EXERCISE REQUIREMENTS = Scan the records for the word "height". Return each line where it is found.
INFORMATION PROVIDED Start Marker
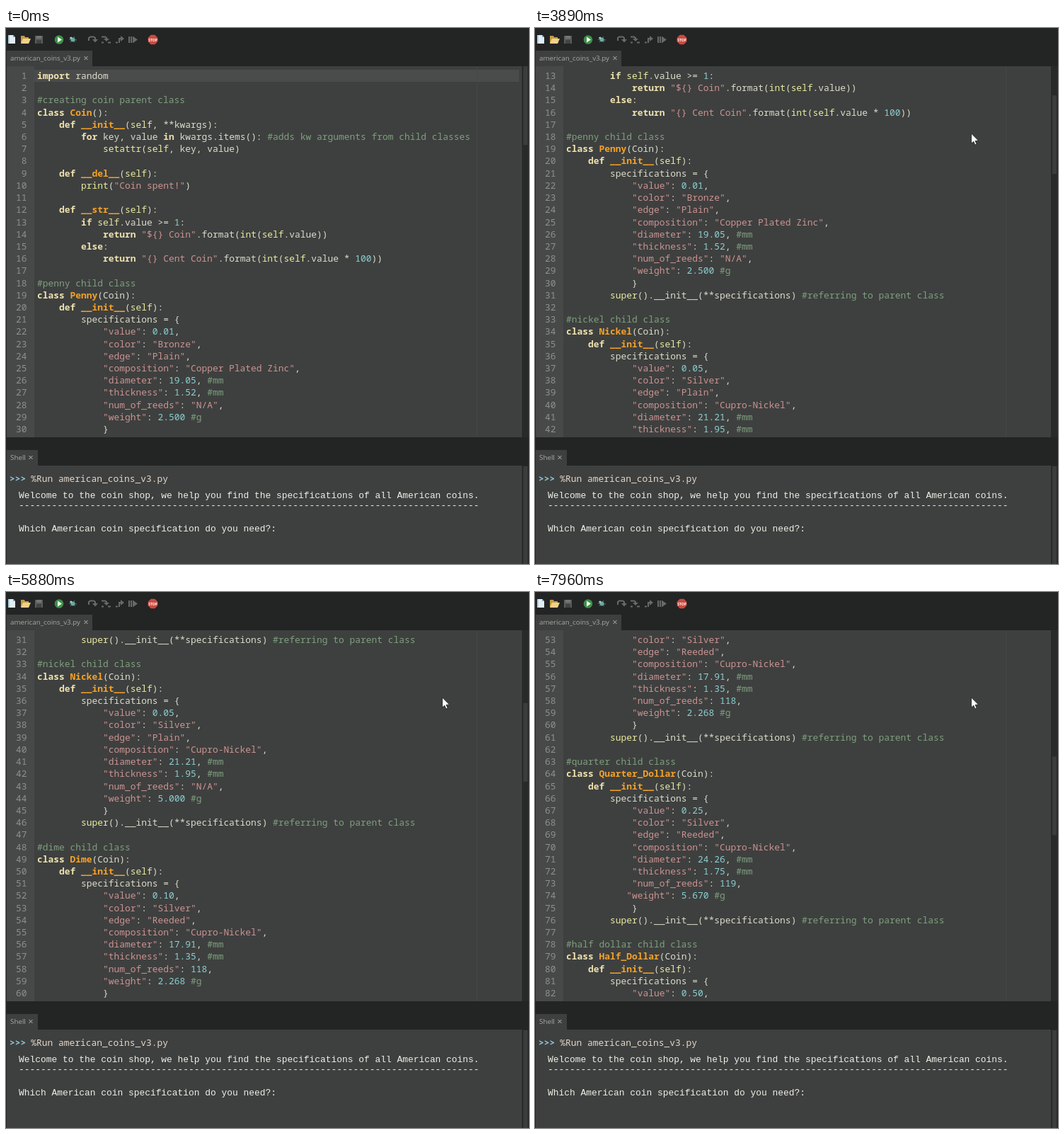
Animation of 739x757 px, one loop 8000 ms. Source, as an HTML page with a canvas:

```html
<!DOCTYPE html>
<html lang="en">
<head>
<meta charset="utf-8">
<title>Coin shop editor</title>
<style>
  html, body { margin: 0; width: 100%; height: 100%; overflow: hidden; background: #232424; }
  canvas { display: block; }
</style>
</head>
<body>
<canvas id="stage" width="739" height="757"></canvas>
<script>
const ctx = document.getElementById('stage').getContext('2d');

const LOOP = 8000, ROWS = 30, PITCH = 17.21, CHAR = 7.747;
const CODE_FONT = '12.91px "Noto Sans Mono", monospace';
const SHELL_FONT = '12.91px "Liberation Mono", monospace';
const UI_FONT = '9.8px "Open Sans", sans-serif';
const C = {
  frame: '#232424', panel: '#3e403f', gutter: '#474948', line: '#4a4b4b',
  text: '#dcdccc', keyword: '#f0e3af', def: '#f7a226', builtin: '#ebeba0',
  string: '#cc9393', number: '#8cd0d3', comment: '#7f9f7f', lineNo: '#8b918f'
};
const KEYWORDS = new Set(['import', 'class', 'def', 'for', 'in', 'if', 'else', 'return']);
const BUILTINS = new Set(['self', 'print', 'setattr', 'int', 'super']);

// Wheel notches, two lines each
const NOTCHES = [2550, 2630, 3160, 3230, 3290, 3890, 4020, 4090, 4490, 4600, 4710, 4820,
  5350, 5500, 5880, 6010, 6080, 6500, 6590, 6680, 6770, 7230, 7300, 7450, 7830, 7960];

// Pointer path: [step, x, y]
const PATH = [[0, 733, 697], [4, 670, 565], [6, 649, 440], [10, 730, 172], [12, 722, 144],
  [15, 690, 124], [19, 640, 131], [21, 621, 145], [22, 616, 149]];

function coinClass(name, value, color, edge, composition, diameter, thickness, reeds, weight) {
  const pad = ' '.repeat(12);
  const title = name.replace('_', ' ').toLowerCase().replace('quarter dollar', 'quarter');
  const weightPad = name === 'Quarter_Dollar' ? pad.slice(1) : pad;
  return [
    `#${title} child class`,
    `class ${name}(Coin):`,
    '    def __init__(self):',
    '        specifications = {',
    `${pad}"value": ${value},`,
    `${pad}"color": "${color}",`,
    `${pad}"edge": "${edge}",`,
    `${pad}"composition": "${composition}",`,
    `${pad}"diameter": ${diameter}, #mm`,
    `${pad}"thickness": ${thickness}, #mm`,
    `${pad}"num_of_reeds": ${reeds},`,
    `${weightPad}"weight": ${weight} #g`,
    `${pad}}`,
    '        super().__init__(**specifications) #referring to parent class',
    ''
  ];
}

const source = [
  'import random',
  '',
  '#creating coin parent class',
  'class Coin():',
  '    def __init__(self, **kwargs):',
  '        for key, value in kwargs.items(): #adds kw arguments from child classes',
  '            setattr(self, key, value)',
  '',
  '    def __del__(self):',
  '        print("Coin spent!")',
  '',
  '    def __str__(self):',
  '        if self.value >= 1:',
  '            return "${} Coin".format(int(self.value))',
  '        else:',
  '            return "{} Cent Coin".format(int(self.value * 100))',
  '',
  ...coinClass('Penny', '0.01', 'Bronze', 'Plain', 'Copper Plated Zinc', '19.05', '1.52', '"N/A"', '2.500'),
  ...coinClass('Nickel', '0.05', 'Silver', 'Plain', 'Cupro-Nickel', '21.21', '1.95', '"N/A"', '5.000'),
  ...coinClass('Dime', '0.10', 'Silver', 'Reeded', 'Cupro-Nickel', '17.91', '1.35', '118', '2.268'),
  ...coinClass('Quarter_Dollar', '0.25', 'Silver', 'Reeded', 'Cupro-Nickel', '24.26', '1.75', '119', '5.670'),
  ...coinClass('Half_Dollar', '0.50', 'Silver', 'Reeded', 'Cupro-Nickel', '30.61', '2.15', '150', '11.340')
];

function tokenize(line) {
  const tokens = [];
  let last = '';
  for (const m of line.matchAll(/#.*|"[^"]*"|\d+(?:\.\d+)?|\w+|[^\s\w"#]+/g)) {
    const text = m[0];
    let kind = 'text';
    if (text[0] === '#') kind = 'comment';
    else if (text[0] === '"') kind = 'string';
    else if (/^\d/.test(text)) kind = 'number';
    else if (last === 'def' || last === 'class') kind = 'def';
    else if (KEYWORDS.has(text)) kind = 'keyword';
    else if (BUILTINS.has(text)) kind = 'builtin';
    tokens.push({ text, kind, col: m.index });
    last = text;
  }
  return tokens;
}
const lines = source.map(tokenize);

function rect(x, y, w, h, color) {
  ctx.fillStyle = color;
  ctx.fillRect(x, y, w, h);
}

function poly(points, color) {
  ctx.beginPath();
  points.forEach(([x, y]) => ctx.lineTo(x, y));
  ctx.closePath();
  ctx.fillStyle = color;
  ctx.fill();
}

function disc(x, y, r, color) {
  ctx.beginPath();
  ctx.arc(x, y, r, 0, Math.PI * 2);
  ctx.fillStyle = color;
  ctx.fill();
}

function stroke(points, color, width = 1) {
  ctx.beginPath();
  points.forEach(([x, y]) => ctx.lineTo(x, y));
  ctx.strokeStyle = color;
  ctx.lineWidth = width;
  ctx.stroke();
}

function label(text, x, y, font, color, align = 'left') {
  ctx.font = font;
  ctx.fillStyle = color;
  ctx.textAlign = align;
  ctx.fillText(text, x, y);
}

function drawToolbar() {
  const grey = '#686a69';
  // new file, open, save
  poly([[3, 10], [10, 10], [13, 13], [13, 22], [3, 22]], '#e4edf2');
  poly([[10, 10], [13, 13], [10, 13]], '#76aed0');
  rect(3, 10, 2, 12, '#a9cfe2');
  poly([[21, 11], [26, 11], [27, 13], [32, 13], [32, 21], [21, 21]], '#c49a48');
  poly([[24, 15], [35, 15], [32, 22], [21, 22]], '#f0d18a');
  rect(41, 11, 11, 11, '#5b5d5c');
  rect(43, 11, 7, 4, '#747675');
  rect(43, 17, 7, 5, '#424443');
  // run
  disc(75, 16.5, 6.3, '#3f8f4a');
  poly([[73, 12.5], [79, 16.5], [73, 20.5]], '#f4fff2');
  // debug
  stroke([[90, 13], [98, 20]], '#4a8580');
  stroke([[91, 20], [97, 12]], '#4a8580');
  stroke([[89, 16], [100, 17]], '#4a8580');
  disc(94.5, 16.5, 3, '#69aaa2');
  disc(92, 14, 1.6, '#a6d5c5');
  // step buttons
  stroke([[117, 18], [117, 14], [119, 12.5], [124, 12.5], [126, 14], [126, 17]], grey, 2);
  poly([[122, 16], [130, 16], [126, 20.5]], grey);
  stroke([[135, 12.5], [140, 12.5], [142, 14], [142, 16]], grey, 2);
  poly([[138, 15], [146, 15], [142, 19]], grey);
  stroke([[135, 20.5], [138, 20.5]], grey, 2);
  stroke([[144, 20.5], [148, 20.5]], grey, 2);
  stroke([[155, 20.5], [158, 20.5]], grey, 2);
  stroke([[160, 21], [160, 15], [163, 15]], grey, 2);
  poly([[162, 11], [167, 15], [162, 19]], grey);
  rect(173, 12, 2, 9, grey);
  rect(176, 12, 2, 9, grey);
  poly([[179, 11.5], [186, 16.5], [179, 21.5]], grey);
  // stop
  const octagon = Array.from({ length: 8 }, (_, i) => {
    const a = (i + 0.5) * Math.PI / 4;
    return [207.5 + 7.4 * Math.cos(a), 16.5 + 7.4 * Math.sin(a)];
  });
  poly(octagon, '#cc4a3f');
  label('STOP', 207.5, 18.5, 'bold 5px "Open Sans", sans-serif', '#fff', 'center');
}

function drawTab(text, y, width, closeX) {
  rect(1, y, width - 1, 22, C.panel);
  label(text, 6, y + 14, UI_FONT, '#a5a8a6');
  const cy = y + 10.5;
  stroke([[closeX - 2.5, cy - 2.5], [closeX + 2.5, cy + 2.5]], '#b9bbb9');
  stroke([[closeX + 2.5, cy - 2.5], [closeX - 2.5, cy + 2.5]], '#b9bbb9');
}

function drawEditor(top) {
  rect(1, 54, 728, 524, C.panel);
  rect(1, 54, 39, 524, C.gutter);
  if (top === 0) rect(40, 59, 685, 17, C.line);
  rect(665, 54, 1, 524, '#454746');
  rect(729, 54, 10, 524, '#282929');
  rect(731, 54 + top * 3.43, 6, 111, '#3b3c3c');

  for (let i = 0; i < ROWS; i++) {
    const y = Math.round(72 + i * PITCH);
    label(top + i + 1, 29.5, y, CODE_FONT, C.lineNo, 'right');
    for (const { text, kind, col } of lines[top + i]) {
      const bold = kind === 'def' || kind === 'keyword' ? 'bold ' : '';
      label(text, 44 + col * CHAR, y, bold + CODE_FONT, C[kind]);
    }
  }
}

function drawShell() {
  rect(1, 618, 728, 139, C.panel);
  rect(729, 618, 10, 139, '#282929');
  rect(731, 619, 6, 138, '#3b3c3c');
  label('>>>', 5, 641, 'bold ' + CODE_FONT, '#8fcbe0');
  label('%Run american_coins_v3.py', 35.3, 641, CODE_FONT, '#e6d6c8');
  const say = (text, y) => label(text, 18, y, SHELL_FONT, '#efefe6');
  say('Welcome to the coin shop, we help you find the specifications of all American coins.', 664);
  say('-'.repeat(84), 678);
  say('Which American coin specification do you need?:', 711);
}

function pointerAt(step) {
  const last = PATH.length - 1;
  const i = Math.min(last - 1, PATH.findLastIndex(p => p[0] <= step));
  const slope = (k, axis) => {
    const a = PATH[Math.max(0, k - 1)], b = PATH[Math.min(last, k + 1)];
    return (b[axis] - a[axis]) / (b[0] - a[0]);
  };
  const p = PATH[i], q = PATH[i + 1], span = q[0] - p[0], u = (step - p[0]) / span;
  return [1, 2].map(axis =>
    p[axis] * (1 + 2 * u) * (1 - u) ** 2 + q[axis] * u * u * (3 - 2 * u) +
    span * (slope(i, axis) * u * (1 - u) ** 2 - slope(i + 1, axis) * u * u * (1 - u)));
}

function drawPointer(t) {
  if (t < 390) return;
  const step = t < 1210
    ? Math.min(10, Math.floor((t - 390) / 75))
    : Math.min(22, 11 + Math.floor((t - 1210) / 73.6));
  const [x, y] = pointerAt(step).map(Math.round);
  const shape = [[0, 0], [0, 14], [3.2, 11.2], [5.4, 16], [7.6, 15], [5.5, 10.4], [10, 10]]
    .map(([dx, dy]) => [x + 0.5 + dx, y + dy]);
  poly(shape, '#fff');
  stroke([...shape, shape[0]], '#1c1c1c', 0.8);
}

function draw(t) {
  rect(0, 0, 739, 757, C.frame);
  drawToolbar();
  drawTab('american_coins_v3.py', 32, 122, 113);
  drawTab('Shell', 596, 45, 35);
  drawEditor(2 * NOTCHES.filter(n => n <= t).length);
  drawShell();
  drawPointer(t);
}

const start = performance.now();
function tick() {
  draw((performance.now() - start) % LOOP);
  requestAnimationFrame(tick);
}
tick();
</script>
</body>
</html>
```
INFORMATION PROVIDED End Marker
INFORMATION PROVIDED Start Marker
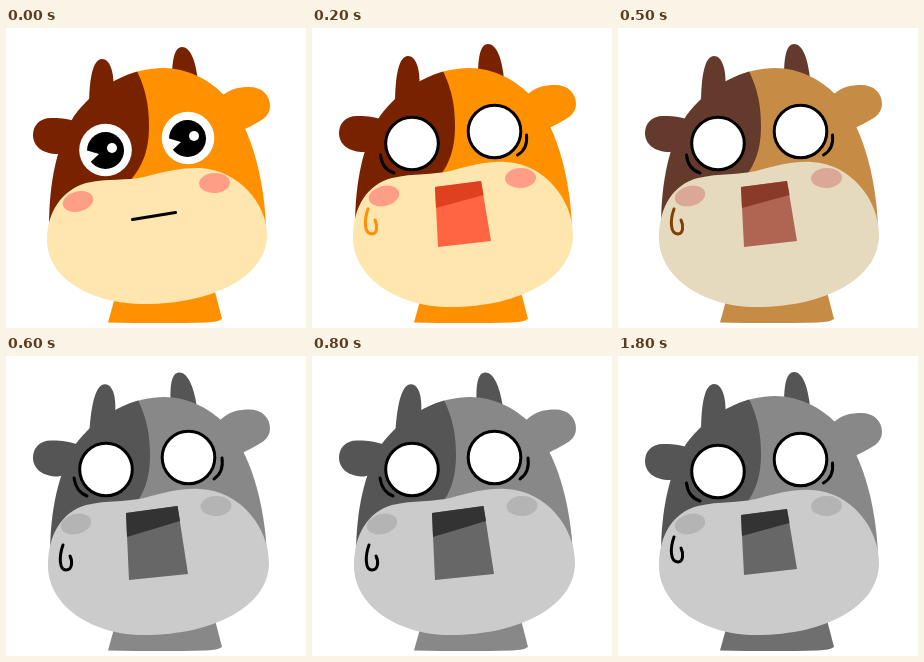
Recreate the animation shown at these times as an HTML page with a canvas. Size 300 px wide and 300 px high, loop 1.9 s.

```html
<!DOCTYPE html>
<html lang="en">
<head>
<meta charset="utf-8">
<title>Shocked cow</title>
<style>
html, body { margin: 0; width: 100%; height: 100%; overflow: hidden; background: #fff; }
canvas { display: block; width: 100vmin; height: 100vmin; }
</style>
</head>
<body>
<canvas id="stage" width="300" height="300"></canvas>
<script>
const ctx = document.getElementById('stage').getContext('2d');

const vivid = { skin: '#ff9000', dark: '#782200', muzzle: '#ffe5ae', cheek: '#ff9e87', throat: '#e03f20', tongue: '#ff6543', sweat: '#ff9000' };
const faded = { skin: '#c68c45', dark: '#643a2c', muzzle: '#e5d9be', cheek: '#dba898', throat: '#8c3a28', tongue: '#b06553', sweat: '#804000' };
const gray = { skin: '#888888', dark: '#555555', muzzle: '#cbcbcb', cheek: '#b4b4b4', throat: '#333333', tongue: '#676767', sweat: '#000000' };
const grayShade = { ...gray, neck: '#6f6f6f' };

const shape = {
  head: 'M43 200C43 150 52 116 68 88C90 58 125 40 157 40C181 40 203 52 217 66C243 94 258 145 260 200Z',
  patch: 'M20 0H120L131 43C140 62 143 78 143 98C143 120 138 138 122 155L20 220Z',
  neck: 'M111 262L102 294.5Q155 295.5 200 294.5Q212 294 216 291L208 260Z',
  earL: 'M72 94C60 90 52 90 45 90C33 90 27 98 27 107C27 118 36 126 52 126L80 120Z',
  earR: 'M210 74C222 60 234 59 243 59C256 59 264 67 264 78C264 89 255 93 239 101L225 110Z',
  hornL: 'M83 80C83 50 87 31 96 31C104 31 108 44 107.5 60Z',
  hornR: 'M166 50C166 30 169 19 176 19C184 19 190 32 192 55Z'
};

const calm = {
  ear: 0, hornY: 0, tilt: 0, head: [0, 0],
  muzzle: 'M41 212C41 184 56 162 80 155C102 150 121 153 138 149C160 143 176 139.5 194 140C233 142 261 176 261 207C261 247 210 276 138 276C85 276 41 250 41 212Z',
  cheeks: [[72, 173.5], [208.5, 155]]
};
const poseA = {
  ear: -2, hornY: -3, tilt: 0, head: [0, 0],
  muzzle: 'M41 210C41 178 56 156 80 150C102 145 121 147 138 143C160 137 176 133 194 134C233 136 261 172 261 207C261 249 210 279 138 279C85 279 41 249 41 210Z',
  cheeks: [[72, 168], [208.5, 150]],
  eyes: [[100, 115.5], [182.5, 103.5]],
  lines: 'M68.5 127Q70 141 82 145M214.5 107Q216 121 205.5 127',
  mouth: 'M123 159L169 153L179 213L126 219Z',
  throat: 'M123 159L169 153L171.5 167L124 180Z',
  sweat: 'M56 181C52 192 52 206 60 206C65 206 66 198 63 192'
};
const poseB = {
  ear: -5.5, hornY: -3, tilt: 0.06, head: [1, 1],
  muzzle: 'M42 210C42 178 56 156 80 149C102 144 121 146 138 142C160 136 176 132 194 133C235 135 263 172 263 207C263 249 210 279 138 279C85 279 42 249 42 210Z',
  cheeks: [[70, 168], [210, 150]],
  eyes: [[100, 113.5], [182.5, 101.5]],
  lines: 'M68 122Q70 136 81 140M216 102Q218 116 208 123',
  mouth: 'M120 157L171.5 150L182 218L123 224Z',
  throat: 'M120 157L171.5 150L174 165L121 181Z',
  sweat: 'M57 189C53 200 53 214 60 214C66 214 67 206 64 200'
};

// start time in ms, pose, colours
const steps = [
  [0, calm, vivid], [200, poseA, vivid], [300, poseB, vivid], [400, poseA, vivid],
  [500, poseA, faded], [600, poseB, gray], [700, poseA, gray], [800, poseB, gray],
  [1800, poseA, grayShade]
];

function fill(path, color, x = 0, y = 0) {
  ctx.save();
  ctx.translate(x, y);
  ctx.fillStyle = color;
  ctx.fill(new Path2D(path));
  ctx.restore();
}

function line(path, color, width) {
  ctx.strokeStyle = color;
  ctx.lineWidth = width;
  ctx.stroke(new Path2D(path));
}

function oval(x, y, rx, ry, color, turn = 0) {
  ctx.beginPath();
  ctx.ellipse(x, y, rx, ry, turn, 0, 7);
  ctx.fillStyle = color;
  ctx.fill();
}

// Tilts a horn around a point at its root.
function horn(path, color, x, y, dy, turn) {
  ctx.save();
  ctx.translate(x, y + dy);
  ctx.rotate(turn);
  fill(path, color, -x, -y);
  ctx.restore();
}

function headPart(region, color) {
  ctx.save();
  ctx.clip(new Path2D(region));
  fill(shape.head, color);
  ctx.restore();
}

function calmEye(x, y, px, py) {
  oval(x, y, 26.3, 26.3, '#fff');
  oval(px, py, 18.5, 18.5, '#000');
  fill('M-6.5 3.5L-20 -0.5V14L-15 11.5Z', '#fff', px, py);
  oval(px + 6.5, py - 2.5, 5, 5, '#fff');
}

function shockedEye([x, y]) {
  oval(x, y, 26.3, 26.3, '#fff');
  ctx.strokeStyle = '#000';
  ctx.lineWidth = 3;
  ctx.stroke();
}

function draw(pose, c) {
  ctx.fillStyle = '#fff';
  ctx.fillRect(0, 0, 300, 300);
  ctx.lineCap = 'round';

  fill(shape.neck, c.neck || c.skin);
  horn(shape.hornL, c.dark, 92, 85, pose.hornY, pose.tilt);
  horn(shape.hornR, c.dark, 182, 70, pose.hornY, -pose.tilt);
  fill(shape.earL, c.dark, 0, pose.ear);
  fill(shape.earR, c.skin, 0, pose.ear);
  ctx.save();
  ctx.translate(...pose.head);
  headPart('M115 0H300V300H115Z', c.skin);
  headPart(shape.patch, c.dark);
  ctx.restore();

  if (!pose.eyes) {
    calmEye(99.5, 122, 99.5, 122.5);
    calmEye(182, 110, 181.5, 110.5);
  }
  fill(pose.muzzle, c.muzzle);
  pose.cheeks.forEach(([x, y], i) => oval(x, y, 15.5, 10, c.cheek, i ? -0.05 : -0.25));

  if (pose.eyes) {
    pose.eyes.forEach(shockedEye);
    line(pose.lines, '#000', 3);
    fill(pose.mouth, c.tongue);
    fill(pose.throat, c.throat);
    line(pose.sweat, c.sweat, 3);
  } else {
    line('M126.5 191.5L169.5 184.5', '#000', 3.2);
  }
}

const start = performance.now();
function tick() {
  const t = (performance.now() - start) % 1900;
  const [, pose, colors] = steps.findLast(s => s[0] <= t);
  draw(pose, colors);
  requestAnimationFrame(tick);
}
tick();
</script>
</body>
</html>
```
INFORMATION PROVIDED End Marker
EXERCISE ANSWER =
  html, body { margin: 0; width: 100%; height: 100%; overflow: hidden; background: #232424; }
<canvas id="stage" width="739" height="757"></canvas>
html, body { margin: 0; width: 100%; height: 100%; overflow: hidden; background: #fff; }
canvas { display: block; width: 100vmin; height: 100vmin; }
<canvas id="stage" width="300" height="300"></canvas>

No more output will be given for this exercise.